I picked one episode from each season that I love and would recommend to someone else. I tried to pick ones that I haven’t already mentioned on the blog. Since there are twelve seasons of the show, this is going to be split up into three different posts with four episodes a post. And even though this show went off the air the same year I was born, I’ll do my best to avoid spoilers.

Believe me when I say that this wasn’t easy and I will most likely be writing about the episodes I’m not mentioning here.

Until then…

“Out for the Money” Season 1, episode 17. Air date: February 5, 1969. Story by Robert Sampler. Teleplay by Palmer Thompson. Directed by Paul Stanley.

McGarrett receives a cryptic letter and a photo of a woman with her face crossed out. The woman’s been stabbed to death. After a second victim/letter/photo combo appears, it looks like there’s a serial killer on the loose. Both victims were employed by the same company, run by a woman named Martha. Her two nephews, Charlie and Arthur, also work for her. It turns out this killer has quite the agenda involving this company.

This is a delightfully twisty episode. Aunt Martha is played by my favorite Jeanette Nolan and the nephews are played by Farley Granger (Strangers on a Train) and Paul Collins (JAG). Between the captivating story and the guest cast, it’s an excellent episode that keeps you on the edge until the very end.

“Most Likely to Murder” Season 2, episode 21. Air date: February 21, 1970. Written by Robert Hamner. Directed by Nicholas Colasanto.

Police officer Lew Morgan’s wife is murdered. As Lew’s friend, this case is pretty personal for Danno. It turns out the good cop’s wife was having affairs and it’s her latest lover, a criminal, that’s the favorite suspect. Five-O needs to find him before the apparently grief-stricken husband finds him first.

Another tightly twisted episode featuring a mustache-less Tom Skerritt as Lew Morgan. Sam Melville (The Rookies) plays number one suspect Gary Oliver and Linda Ryan, who plays one of Gary’s former lovers, Gloria Warren, appeared on the show eleven times over twelve seasons, only playing the same character twice. She also inspired me to get my own pixie cut. Anyway, Danno’s personal involvement in the case gives the story a nice weight, creating a couple of good gut punches towards the end.

“Over 50? Steal” Season 3, episode 11. Air date: November 25, 1970. Written by E. Arthur Kean. Directed by Bob Sweeney.

Lewis Avery Filer is an insurance investigator forced into early retirement. In apparent revenge, Filer steals from businesses insured by his former employer using a variety of tricks and disguises that captures the attention of the press and all of our hearts. Okay, except for Five-O, who has a devil of a time catching up to him.

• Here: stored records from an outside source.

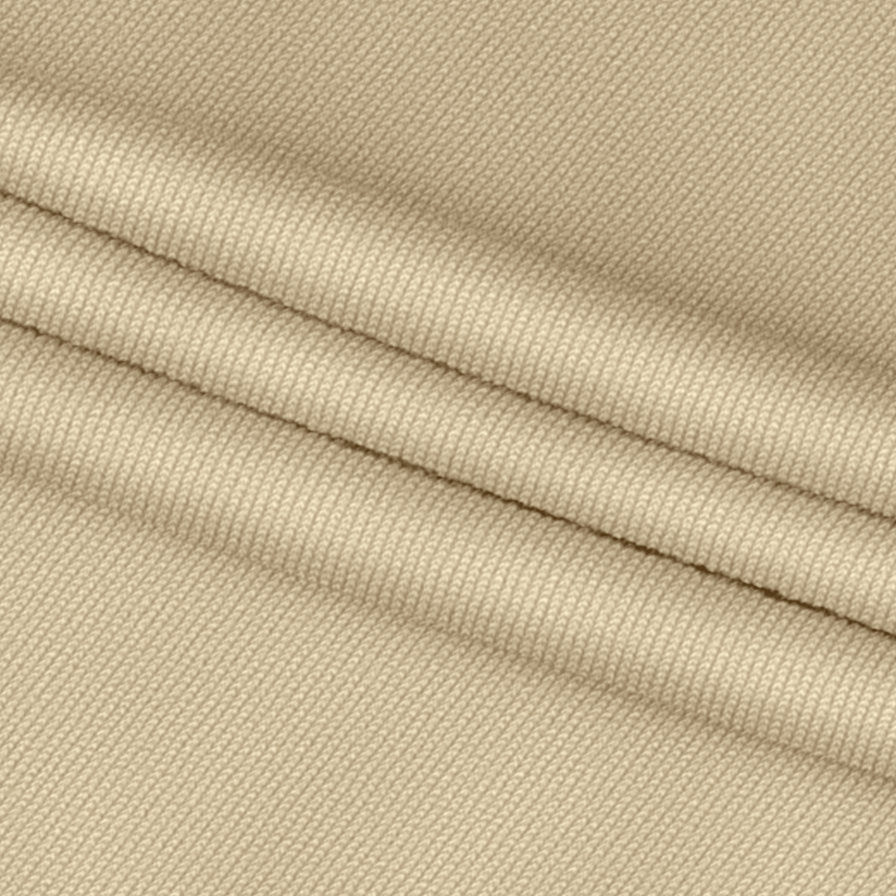
A WebGL 2 fragment shader for this texture:

```glsl
#version 300 es
precision highp float;
// Beige ribbed knit cloth with three soft folds running down to the right.

uniform vec2 u_resolution;
out vec4 fragColor;

vec2 gradientAt(vec2 cell) {
    vec3 h = fract(cell.xyx * vec3(0.1031, 0.1030, 0.0973));
    h += dot(h, h.yzx + 33.33);
    float angle = 6.2832 * fract((h.x + h.y) * h.z);
    return vec2(cos(angle), sin(angle));
}

float gradientNoise(vec2 p) {
    vec2 i = floor(p), f = fract(p);
    vec2 w = f * f * f * (f * (f * 6.0 - 15.0) + 10.0);
    float a = dot(gradientAt(i), f);
    float b = dot(gradientAt(i + vec2(1, 0)), f - vec2(1, 0));
    float c = dot(gradientAt(i + vec2(0, 1)), f - vec2(0, 1));
    float d = dot(gradientAt(i + vec2(1, 1)), f - vec2(1, 1));
    return mix(mix(a, b, w.x), mix(c, d, w.x), w.y);
}

// Height of each fold boundary at x, numbered from the top.
float foldEdge(int i, float x) {
    float sag = x * (1.0 - x);
    if (i == 0) return 0.928 - 0.351 * x + 0.11 * sag * (0.5 - x);
    if (i == 1) return 0.788 - 0.368 * x - 0.055 * sag;
    if (i == 2) return 0.646 - 0.356 * x - 0.008 * sag;
    return 0.479 - 0.349 * x - 0.028 * sag;
}

// Signed knit relief: slanted grooves with small loops between them.
float knit(vec2 p, float lean, float ribs) {
    float rib = (p.x - lean * p.y) * ribs;
    float side = abs(fract(rib) - 0.5) * 2.0;
    float groove = smoothstep(0.4, 1.0, side);
    float loops = sin(6.2832 * (p.y * 126.0 + 0.5 * side + 0.5 * floor(rib)));
    return 0.09 - 0.29 * groove + 0.12 * loops * (1.0 - 0.8 * groove);
}

void main() {
    vec2 uv = gl_FragCoord.xy / u_resolution;
    float pixel = 1.0 / u_resolution.y;
    float x = uv.x, y = uv.y;
    float fuzz = 0.0024 * gradientNoise(uv * 95.0);
    vec2 warped = uv + 0.002 * vec2(gradientNoise(uv * 23.0), gradientNoise(uv * 17.0 + 40.0));

    // Flat cloth above, with the wide shadow behind the first fold.
    float above = max(y - foldEdge(0, x), 0.0);
    float shade = mix(0.17, 0.36, smoothstep(0.0, 0.5, x));
    float tone = 0.66 - shade * exp(-above / 0.05) + 0.9 * knit(warped, 0.8, 64.0);

    // Rounded folds, each laid over the one before it.
    for (int i = 0; i < 3; i++) {
        float top = foldEdge(i, x), bottom = foldEdge(i + 1, x);
        float t = clamp((y - bottom) / (top - bottom), 0.0, 1.0);
        float light = 0.53 + 0.34 * smoothstep(0.0, 0.42, t);
        light -= (i == 0 ? 0.40 : 0.32) * smoothstep(0.5, 1.0, t);
        vec2 bent = warped - vec2(0.022 * t * t * t, 0.0);
        float fold = light + knit(bent, 0.34, 68.0);
        float soft = i == 0 ? 0.013 : 0.0012 + pixel;
        float cover = 1.0 - smoothstep(-soft, soft, y - top - fuzz);
        tone = mix(tone, fold, cover);
    }

    // Flat cloth below, in the shadow thrown by the last fold.
    float below = foldEdge(3, x) + fuzz - y;
    float castShadow = mix(0.26, 0.50, x) * exp(-max(below, 0.0) / 0.022);
    float lowerTone = 0.78 - castShadow + knit(warped, 0.76, 64.0);
    tone = mix(tone, lowerTone, smoothstep(-0.002 - pixel, 0.002 + pixel, below));

    // Two dark creases with a softer shadow on their lower side.
    for (int i = 1; i < 3; i++) {
        float d = y - foldEdge(i, x) - 2.0 * fuzz;
        float depth = i == 1 ? mix(0.54, 0.42, x) : mix(0.5, 0.76, smoothstep(0.1, 0.9, x));
        depth *= 1.0 + 0.6 * gradientNoise(vec2(x * 48.0, float(i) * 7.3));
        float width = d > 0.0 ? 0.003 : 0.0055;
        tone -= depth * exp(-d * d / (width * width));
        tone -= 0.13 * exp(-abs(d) / 0.016) * (1.0 - smoothstep(-pixel, pixel, d));
    }

    // Gentle unevenness and yarn grain.
    tone += 0.07 * gradientNoise(uv * 5.0) + 0.16 * gradientNoise(uv * 150.0);
    tone += 0.22 * gradientNoise(uv * vec2(260.0, 210.0));

    vec3 shadowTan = vec3(0.49, 0.40, 0.27);
    vec3 paleCream = vec3(0.90, 0.84, 0.71);
    vec3 color = mix(shadowTan, paleCream, clamp(tone, -0.4, 1.2));
    fragColor = vec4(color, 1.0);
}
```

Filer returns in season 4’s “Odd Man In”.

If you were to ask me what my all-time favorite episode of Hawaii Five-O is, I’d probably blurt this one out. Hume Cronyn is Lewis Filer and he is having an absolute ball with this character. The cleverness of the crimes and the likeability of the character really has you on his side. He’s a crook you can love! And when you find out his ultimate goal for the money, you really don’t want him to be caught. Filer is just as much fun when he comes back in “Odd Man In”.

“Goodnight, Baby-Time to Die!” Season 4, episode 21. Air date: February 15, 1972. Written by Abram S. Ginnes. Directed by Alf Kjellin.

A convicted murderer who’s been threatening a woman has escaped from jail. McGarrett and company go to the woman’s house to both protect her and hopefully catch the convict. As they wait, they receive calls and updates about the man while McGarrett talks to the woman about her connection to the killer.

This is one of those episodes where I can only tell you to watch it. The first time I did, the swerve broke my neck. No joke. It’s a very well done episode featuring Beth Brickell (Gentle Ben) as Carol Rhodes, the target of escaped convict LB Barker, played by William Watson (Gunsmoke, M*A*S*H). It’s a taut thriller of an episode that’s still good on repeated viewings.

Coming soon…episodes from season 5-8.